##### Data supplied #####

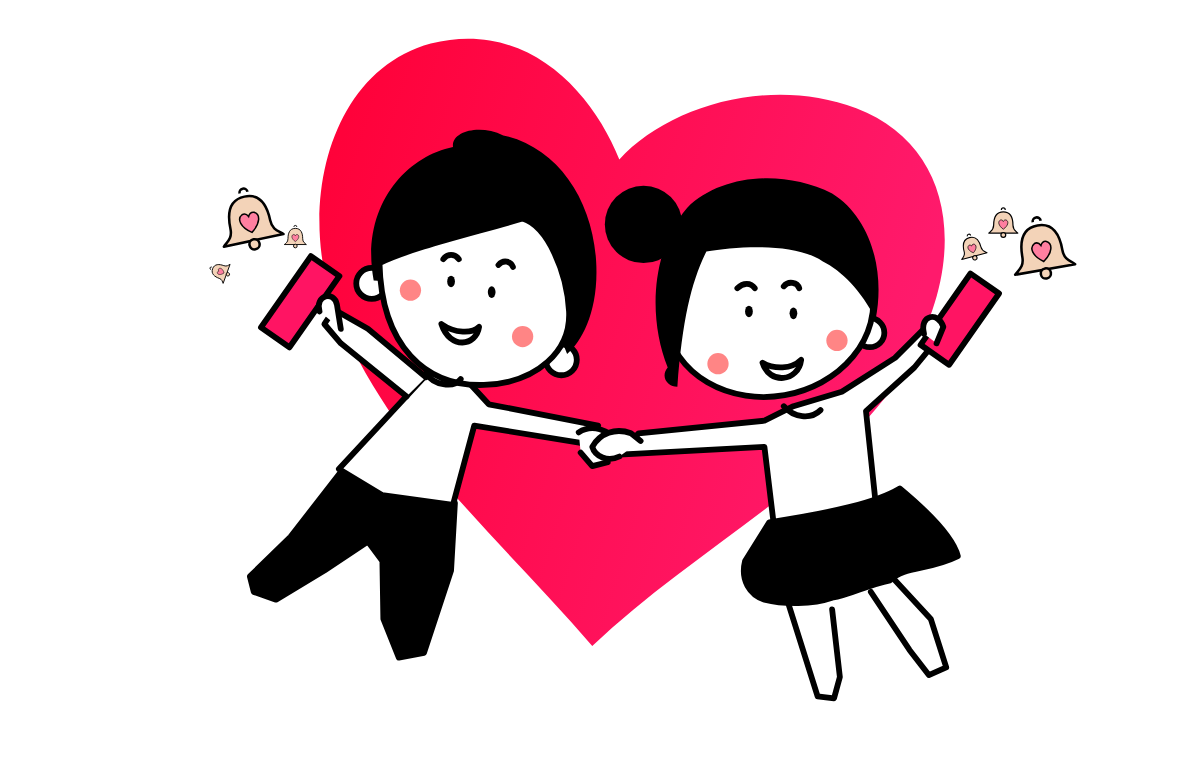
<!DOCTYPE html>
<html lang="en">
<head>
<meta charset="utf-8">
<title>Sweethearts</title>
<link rel="stylesheet" href="https://fonts.googleapis.com/css2?family=Nunito:wght@400&display=swap">
<style>
  :root {
    --paper: #ffffff;
    --ink: #000000;
    --heart-left: #ff0036;
    --heart-right: #ff1a6c;
    --phone: #ff1463;
    --blush: #ff8585;
    --bell: #f3d3b8;
    --bell-heart: #ff7fa0;
  }
  html, body {
    margin: 0;
    padding: 0;
    overflow: hidden;
    background: var(--paper);
    font-family: "Nunito", sans-serif;
  }
  .canvas {
    width: 1200px;
    height: 766px;
    overflow: hidden;
    position: relative;
    background: var(--paper);
  }
  .scene { display: block; width: 1200px; height: 766px; }
  .line { stroke: var(--ink); stroke-width: 6; stroke-linecap: round; stroke-linejoin: round; }
  .skin { fill: var(--paper); }
  .ink { fill: var(--ink); }
  .blush { fill: var(--blush); }
  .phone { fill: var(--phone); }
  .stroke-only { fill: none; }
</style>
</head>
<body>
<main class="canvas">
<svg class="scene" viewBox="0 0 1240 792" role="img" aria-label="A happy cartoon couple holding hands in front of a big red heart, each raising a red envelope, with little wedding bells">
  <defs>
    <linearGradient id="heart-fill" x1="0" y1="0" x2="1" y2="0.3">
      <stop offset="0" stop-color="var(--heart-left)"/>
      <stop offset="1" stop-color="var(--heart-right)"/>
    </linearGradient>
    <g id="wedding-bell">
      <path d="M-4 -30 a4 4 0 1 1 8 0" class="stroke-only" stroke="var(--ink)" stroke-width="2.5"/>
      <path d="M0 -26 C-16 -26 -20 -12 -20 2 C-20 12 -26 14 -30 18 L30 18 C26 14 20 12 20 2 C20 -12 16 -26 0 -26 Z" fill="var(--bell)" stroke="var(--ink)" stroke-width="2.5" stroke-linejoin="round"/>
      <circle cx="0" cy="22" r="5" fill="var(--bell)" stroke="var(--ink)" stroke-width="2.5"/>
      <path d="M0 10 C-10 3 -12 -6 -6 -9 C-3 -10 -1 -8 0 -6 C1 -8 3 -10 6 -9 C12 -6 10 3 0 10 Z" fill="var(--bell-heart)" stroke="var(--ink)" stroke-width="1.5"/>
    </g>
  </defs>

  <path class="backdrop-heart" fill="url(#heart-fill)" d="M612 668 C520 560 410 470 350 330 C305 225 335 75 445 45 C545 20 612 95 640 165 C690 110 795 78 885 112 C985 150 1005 265 935 382 C865 495 720 565 612 668 Z"/>

  <use href="#wedding-bell" transform="translate(258 230) rotate(-12) scale(1.05)"/>
  <use href="#wedding-bell" transform="translate(305 246) scale(0.38)"/>
  <use href="#wedding-bell" transform="translate(228 281) rotate(-70) scale(0.35)"/>
  <use href="#wedding-bell" transform="translate(1077 260) rotate(-10) scale(1.05)"/>
  <use href="#wedding-bell" transform="translate(1037 232) scale(0.5)"/>
  <use href="#wedding-bell" transform="translate(1005 257) rotate(-15) scale(0.45)"/>

  <g class="boy">
    <path class="ink line" d="M352 488 L395 512 L470 520 L466 590 L438 675 L412 680 L396 640 L395 580 L380 560 L335 590 L285 620 L262 612 L258 596 L300 555 Z"/>
    <path class="skin line" d="M440 388 L350 485 L395 512 L468 522 L490 440 L600 458 L618 440 L505 418 L470 380 Z"/>
    <path class="skin line" d="M440 390 L380 340 L345 320 L335 335 L352 355 L420 410"/>
    <g class="boy-envelope" transform="translate(310 312) rotate(-55)">
      <rect class="phone line" x="-45" y="-18" width="90" height="36"/>
    </g>
    <path class="skin line" d="M330 322 C325 305 345 300 348 315 L352 340"/>
    <path class="skin line" d="M598 447 C612 438 628 444 640 458 L635 470 L622 462 L628 478 L612 482 L600 468"/>
    <circle class="skin line" cx="384" cy="293" r="16"/>
    <circle class="skin line" cx="580" cy="372" r="16"/>
    <path class="boy-hair ink" d="M386 290 C372 215 418 162 468 152 C466 136 495 128 520 140 C575 152 612 205 616 270 C619 320 602 352 586 366 L560 300 Z"/>
    <path class="boy-face skin line" d="M392 272 C425 256 485 242 540 226 C566 234 586 282 588 322 C590 362 556 396 500 398 C440 400 394 358 392 272 Z"/>
    <circle class="blush" cx="424" cy="300" r="11"/>
    <circle class="blush" cx="540" cy="348" r="11"/>
    <path class="line stroke-only" d="M458 268 C462 262 470 262 474 268"/>
    <path class="line stroke-only" d="M515 274 C520 268 528 270 530 276"/>
    <ellipse class="ink" cx="466" cy="291" rx="4" ry="6"/>
    <ellipse class="ink" cx="508" cy="302" rx="4" ry="6"/>
    <path class="skin line" d="M456 335 C470 345 488 345 495 338 C492 358 465 362 456 335 Z"/>
    <path class="line stroke-only" d="M440 386 C448 398 468 402 476 392"/>
  </g>

  <g class="girl">
    <path class="skin line" d="M815 625 L845 720 L862 722 L868 700 L860 630"/>
    <path class="skin line" d="M900 612 L940 672 L960 698 L978 690 L962 640 L925 600"/>
    <path class="skin line" d="M640 470 L790 462 L800 545 L905 520 L895 425 L945 380 L968 352 L955 340 L925 370 L870 405 L820 420 L790 435 L660 448 Z"/>
    <path class="skin line" d="M640 472 C628 478 615 472 612 462 C620 448 636 442 652 448 L662 456"/>
    <g class="girl-envelope" transform="translate(992 330) rotate(-55)">
      <rect class="phone line" x="-45" y="-18" width="90" height="36"/>
    </g>
    <path class="skin line" d="M955 345 C950 325 970 322 975 338 L968 355"/>
    <path class="ink line" d="M795 540 C860 530 905 520 930 505 C960 530 985 555 990 575 C960 590 935 585 920 600 C895 605 880 615 860 618 C840 625 810 625 790 620 C775 615 765 600 770 580 Z"/>
    <circle class="skin line" cx="899" cy="344" r="15"/>
    <ellipse class="skin line" cx="795" cy="318" rx="108" ry="92" transform="rotate(-10 795 318)"/>
    <circle class="ink" cx="665" cy="232" r="40"/>
    <path class="ink" d="M690 380 C670 330 672 260 710 215 C745 180 810 175 860 200 C900 225 915 280 905 330 C890 300 870 280 850 270 C820 250 760 255 730 260 C715 290 705 330 700 400 C690 400 682 390 690 380 Z"/>
    <circle class="blush" cx="742" cy="376" r="11"/>
    <circle class="blush" cx="865" cy="352" r="11"/>
    <path class="line stroke-only" d="M762 298 C768 292 776 292 780 298"/>
    <path class="line stroke-only" d="M810 296 C815 290 824 292 826 298"/>
    <ellipse class="ink" cx="774" cy="322" rx="4" ry="6"/>
    <ellipse class="ink" cx="820" cy="324" rx="4" ry="6"/>
    <path class="skin line" d="M788 375 C800 382 818 382 828 372 C825 395 795 398 788 375 Z"/>
    <path class="line stroke-only" d="M810 420 C820 432 838 434 848 424"/>
  </g>
</svg>
</main>
</body>
</html>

#####

**Action item**
Scan the entries above for the word "rotate", then copy every line in which it occurs.

**Result for this task**
  <use href="#wedding-bell" transform="translate(258 230) rotate(-12) scale(1.05)"/>
  <use href="#wedding-bell" transform="translate(228 281) rotate(-70) scale(0.35)"/>
  <use href="#wedding-bell" transform="translate(1077 260) rotate(-10) scale(1.05)"/>
  <use href="#wedding-bell" transform="translate(1005 257) rotate(-15) scale(0.45)"/>
    <g class="boy-envelope" transform="translate(310 312) rotate(-55)">
    <g class="girl-envelope" transform="translate(992 330) rotate(-55)">
    <ellipse class="skin line" cx="795" cy="318" rx="108" ry="92" transform="rotate(-10 795 318)"/>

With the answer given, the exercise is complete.